[[ EXERCISE MATERIAL open ]]

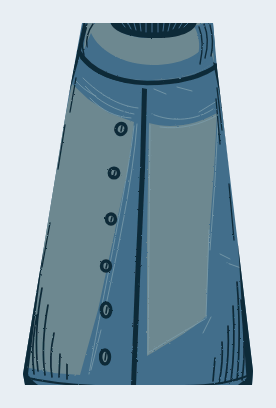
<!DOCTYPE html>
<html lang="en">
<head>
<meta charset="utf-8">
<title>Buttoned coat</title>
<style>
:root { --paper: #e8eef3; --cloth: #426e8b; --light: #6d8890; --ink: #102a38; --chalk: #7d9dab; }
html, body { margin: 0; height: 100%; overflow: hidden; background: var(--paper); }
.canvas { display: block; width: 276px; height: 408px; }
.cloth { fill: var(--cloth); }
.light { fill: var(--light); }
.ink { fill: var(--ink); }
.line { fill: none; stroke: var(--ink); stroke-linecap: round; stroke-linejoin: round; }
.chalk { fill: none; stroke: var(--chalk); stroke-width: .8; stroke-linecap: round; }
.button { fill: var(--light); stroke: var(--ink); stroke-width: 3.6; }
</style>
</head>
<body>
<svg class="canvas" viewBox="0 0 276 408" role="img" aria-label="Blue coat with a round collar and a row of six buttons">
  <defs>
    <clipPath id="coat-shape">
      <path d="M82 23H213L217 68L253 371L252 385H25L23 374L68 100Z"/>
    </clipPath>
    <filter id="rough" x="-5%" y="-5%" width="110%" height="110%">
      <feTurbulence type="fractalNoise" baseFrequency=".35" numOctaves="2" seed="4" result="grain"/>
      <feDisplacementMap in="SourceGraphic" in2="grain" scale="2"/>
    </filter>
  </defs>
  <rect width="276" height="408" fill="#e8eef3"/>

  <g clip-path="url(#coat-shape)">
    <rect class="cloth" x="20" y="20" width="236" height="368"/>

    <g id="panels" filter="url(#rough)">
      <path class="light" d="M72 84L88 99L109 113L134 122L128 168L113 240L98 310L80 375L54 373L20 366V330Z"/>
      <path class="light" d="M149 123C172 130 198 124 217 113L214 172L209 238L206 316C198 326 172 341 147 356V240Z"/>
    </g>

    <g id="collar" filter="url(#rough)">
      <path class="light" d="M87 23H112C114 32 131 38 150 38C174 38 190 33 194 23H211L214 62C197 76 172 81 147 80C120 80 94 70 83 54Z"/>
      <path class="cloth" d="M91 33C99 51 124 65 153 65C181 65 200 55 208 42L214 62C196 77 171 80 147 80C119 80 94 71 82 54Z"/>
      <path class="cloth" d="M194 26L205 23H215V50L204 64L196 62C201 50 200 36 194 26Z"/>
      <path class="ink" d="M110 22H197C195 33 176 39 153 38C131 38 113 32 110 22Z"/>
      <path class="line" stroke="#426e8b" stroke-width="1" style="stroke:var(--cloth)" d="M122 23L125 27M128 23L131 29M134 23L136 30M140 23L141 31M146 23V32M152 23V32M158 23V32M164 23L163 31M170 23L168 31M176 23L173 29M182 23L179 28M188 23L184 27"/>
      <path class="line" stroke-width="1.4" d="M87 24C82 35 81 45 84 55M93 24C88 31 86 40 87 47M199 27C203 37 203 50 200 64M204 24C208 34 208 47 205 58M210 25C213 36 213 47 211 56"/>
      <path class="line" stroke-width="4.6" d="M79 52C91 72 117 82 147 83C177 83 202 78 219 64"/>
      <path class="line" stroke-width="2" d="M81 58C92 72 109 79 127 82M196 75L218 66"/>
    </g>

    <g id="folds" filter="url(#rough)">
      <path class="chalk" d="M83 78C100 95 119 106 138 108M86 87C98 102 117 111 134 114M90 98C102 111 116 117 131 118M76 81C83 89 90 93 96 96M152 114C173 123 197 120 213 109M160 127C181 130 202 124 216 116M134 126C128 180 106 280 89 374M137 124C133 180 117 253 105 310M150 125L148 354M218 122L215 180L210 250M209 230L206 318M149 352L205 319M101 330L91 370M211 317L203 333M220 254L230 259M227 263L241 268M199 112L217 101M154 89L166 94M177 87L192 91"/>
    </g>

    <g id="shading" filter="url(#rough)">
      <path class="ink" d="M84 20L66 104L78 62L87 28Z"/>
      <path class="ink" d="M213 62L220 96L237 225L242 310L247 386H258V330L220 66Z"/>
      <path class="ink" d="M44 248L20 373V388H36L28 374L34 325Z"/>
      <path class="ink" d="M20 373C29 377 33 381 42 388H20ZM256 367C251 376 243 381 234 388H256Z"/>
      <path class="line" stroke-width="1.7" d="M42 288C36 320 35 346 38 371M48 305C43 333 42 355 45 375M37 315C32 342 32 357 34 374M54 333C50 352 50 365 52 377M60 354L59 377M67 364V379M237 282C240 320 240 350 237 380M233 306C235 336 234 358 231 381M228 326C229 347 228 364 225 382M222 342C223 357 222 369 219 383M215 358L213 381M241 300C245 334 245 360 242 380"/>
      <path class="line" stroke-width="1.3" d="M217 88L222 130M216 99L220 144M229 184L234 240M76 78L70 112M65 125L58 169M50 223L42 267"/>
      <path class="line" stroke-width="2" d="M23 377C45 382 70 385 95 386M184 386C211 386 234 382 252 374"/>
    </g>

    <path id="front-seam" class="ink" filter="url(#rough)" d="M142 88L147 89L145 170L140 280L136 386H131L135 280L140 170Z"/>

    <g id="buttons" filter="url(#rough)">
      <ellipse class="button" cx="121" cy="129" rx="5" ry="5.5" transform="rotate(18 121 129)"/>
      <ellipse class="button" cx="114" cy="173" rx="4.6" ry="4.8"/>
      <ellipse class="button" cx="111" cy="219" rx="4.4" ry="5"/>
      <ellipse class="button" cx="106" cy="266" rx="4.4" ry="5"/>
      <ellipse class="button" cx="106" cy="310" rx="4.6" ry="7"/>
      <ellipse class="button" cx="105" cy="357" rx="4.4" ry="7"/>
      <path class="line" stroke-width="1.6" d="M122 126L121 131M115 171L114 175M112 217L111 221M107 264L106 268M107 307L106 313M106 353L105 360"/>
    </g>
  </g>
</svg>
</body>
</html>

[[ EXERCISE MATERIAL closed ]]

The data above must be given back verbatim, minus its images.

• **ANSWER TO THE EXERCISE**:
<!DOCTYPE html>
<html lang="en">
<head>
<meta charset="utf-8">
<title>Buttoned coat</title>
<style>
:root { --paper: #e8eef3; --cloth: #426e8b; --light: #6d8890; --ink: #102a38; --chalk: #7d9dab; }
html, body { margin: 0; height: 100%; overflow: hidden; background: var(--paper); }
.canvas { display: block; width: 276px; height: 408px; }
.cloth { fill: var(--cloth); }
.light { fill: var(--light); }
.ink { fill: var(--ink); }
.line { fill: none; stroke: var(--ink); stroke-linecap: round; stroke-linejoin: round; }
.chalk { fill: none; stroke: var(--chalk); stroke-width: .8; stroke-linecap: round; }
.button { fill: var(--light); stroke: var(--ink); stroke-width: 3.6; }
</style>
</head>
<body>
<svg class="canvas" viewBox="0 0 276 408" role="img" aria-label="Blue coat with a round collar and a row of six buttons">
  <defs>
    <clipPath id="coat-shape">
      <path d="M82 23H213L217 68L253 371L252 385H25L23 374L68 100Z"/>
    </clipPath>
    <filter id="rough" x="-5%" y="-5%" width="110%" height="110%">
      <feTurbulence type="fractalNoise" baseFrequency=".35" numOctaves="2" seed="4" result="grain"/>
      <feDisplacementMap in="SourceGraphic" in2="grain" scale="2"/>
    </filter>
  </defs>
  <rect width="276" height="408" fill="#e8eef3"/>

  <g clip-path="url(#coat-shape)">
    <rect class="cloth" x="20" y="20" width="236" height="368"/>

    <g id="panels" filter="url(#rough)">
      <path class="light" d="M72 84L88 99L109 113L134 122L128 168L113 240L98 310L80 375L54 373L20 366V330Z"/>
      <path class="light" d="M149 123C172 130 198 124 217 113L214 172L209 238L206 316C198 326 172 341 147 356V240Z"/>
    </g>

    <g id="collar" filter="url(#rough)">
      <path class="light" d="M87 23H112C114 32 131 38 150 38C174 38 190 33 194 23H211L214 62C197 76 172 81 147 80C120 80 94 70 83 54Z"/>
      <path class="cloth" d="M91 33C99 51 124 65 153 65C181 65 200 55 208 42L214 62C196 77 171 80 147 80C119 80 94 71 82 54Z"/>
      <path class="cloth" d="M194 26L205 23H215V50L204 64L196 62C201 50 200 36 194 26Z"/>
      <path class="ink" d="M110 22H197C195 33 176 39 153 38C131 38 113 32 110 22Z"/>
      <path class="line" stroke="#426e8b" stroke-width="1" style="stroke:var(--cloth)" d="M122 23L125 27M128 23L131 29M134 23L136 30M140 23L141 31M146 23V32M152 23V32M158 23V32M164 23L163 31M170 23L168 31M176 23L173 29M182 23L179 28M188 23L184 27"/>
      <path class="line" stroke-width="1.4" d="M87 24C82 35 81 45 84 55M93 24C88 31 86 40 87 47M199 27C203 37 203 50 200 64M204 24C208 34 208 47 205 58M210 25C213 36 213 47 211 56"/>
      <path class="line" stroke-width="4.6" d="M79 52C91 72 117 82 147 83C177 83 202 78 219 64"/>
      <path class="line" stroke-width="2" d="M81 58C92 72 109 79 127 82M196 75L218 66"/>
    </g>

    <g id="folds" filter="url(#rough)">
      <path class="chalk" d="M83 78C100 95 119 106 138 108M86 87C98 102 117 111 134 114M90 98C102 111 116 117 131 118M76 81C83 89 90 93 96 96M152 114C173 123 197 120 213 109M160 127C181 130 202 124 216 116M134 126C128 180 106 280 89 374M137 124C133 180 117 253 105 310M150 125L148 354M218 122L215 180L210 250M209 230L206 318M149 352L205 319M101 330L91 370M211 317L203 333M220 254L230 259M227 263L241 268M199 112L217 101M154 89L166 94M177 87L192 91"/>
    </g>

    <g id="shading" filter="url(#rough)">
      <path class="ink" d="M84 20L66 104L78 62L87 28Z"/>
      <path class="ink" d="M213 62L220 96L237 225L242 310L247 386H258V330L220 66Z"/>
      <path class="ink" d="M44 248L20 373V388H36L28 374L34 325Z"/>
      <path class="ink" d="M20 373C29 377 33 381 42 388H20ZM256 367C251 376 243 381 234 388H256Z"/>
      <path class="line" stroke-width="1.7" d="M42 288C36 320 35 346 38 371M48 305C43 333 42 355 45 375M37 315C32 342 32 357 34 374M54 333C50 352 50 365 52 377M60 354L59 377M67 364V379M237 282C240 320 240 350 237 380M233 306C235 336 234 358 231 381M228 326C229 347 228 364 225 382M222 342C223 357 222 369 219 383M215 358L213 381M241 300C245 334 245 360 242 380"/>
      <path class="line" stroke-width="1.3" d="M217 88L222 130M216 99L220 144M229 184L234 240M76 78L70 112M65 125L58 169M50 223L42 267"/>
      <path class="line" stroke-width="2" d="M23 377C45 382 70 385 95 386M184 386C211 386 234 382 252 374"/>
    </g>

    <path id="front-seam" class="ink" filter="url(#rough)" d="M142 88L147 89L145 170L140 280L136 386H131L135 280L140 170Z"/>

    <g id="buttons" filter="url(#rough)">
      <ellipse class="button" cx="121" cy="129" rx="5" ry="5.5" transform="rotate(18 121 129)"/>
      <ellipse class="button" cx="114" cy="173" rx="4.6" ry="4.8"/>
      <ellipse class="button" cx="111" cy="219" rx="4.4" ry="5"/>
      <ellipse class="button" cx="106" cy="266" rx="4.4" ry="5"/>
      <ellipse class="button" cx="106" cy="310" rx="4.6" ry="7"/>
      <ellipse class="button" cx="105" cy="357" rx="4.4" ry="7"/>
      <path class="line" stroke-width="1.6" d="M122 126L121 131M115 171L114 175M112 217L111 221M107 264L106 268M107 307L106 313M106 353L105 360"/>
    </g>
  </g>
</svg>
</body>
</html>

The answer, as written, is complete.